- _TASK GOAL_: Count the lines in the records beneath this task that contain the string "filterUnits", then give the count by itself.

- _INFORMATION SUPPLIED_:
■ ■ ■ ■

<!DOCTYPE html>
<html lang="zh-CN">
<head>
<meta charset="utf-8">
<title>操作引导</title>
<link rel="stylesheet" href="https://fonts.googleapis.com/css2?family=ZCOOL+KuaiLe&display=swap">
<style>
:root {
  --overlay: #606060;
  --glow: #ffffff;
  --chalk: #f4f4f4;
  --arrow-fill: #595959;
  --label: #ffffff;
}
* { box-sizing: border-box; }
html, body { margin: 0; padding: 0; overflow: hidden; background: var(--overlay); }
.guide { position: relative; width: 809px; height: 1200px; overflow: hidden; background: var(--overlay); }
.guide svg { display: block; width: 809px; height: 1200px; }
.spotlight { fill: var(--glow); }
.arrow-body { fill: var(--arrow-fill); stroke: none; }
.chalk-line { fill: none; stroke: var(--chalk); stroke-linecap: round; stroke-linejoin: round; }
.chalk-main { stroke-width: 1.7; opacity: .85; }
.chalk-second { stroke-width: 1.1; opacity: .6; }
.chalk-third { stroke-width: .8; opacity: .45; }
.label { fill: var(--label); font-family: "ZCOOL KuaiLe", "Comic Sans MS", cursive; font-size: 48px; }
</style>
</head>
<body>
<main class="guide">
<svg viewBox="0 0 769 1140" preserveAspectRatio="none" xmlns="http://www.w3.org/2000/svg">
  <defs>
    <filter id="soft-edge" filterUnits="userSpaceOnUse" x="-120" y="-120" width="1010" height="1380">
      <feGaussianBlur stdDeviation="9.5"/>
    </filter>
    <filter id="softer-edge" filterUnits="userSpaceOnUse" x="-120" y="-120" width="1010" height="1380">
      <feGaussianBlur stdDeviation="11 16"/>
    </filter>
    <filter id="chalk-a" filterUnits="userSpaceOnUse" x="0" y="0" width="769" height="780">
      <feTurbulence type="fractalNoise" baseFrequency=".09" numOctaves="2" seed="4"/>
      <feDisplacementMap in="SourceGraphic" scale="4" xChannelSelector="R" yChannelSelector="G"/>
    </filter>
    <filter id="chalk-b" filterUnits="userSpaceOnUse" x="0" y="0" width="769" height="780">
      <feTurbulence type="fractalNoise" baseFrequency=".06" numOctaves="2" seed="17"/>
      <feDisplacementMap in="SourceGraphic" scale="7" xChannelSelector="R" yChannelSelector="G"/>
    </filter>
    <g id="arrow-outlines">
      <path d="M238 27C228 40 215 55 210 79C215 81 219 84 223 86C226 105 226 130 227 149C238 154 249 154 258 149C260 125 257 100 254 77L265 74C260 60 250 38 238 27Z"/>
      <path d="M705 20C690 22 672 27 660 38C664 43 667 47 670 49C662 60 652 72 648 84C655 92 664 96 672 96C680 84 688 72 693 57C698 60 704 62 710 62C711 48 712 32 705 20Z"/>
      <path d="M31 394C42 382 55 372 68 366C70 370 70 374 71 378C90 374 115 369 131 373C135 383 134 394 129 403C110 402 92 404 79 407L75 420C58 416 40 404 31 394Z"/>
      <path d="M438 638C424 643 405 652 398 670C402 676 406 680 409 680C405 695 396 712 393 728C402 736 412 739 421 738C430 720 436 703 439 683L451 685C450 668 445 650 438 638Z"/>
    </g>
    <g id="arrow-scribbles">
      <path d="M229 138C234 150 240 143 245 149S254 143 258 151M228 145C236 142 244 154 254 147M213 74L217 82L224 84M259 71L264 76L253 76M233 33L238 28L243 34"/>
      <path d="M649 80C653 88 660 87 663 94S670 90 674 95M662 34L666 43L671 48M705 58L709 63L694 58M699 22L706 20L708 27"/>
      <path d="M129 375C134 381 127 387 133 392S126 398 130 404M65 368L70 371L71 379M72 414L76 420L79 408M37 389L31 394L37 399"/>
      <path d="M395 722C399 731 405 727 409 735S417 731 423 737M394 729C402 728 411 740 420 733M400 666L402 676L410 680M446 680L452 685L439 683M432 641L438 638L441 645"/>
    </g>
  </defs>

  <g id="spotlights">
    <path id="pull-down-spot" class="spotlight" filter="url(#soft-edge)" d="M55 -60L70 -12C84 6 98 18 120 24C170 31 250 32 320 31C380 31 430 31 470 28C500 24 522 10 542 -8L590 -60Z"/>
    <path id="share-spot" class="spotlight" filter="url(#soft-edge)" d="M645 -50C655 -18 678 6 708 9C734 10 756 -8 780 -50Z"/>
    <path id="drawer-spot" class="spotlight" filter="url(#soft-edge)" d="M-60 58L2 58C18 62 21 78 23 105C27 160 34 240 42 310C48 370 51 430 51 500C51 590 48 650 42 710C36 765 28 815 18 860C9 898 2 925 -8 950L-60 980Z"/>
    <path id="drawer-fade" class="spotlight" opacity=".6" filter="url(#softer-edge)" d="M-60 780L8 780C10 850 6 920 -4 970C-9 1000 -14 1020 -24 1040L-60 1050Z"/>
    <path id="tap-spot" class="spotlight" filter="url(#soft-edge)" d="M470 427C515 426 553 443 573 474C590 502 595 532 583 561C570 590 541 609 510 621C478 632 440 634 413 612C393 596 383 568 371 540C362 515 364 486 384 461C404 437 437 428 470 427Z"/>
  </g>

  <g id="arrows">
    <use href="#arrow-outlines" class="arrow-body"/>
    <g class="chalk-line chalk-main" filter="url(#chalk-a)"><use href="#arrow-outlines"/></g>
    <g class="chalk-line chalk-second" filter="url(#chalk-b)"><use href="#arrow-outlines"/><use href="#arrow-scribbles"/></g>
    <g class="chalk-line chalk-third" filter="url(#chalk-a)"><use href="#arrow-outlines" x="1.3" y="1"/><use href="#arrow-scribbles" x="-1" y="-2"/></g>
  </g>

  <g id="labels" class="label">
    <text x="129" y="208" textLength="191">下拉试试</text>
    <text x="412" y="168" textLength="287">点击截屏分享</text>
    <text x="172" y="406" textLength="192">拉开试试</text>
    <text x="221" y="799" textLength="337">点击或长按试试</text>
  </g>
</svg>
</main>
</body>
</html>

■ ■ ■ ■

- _ANSWER SPACE_: 4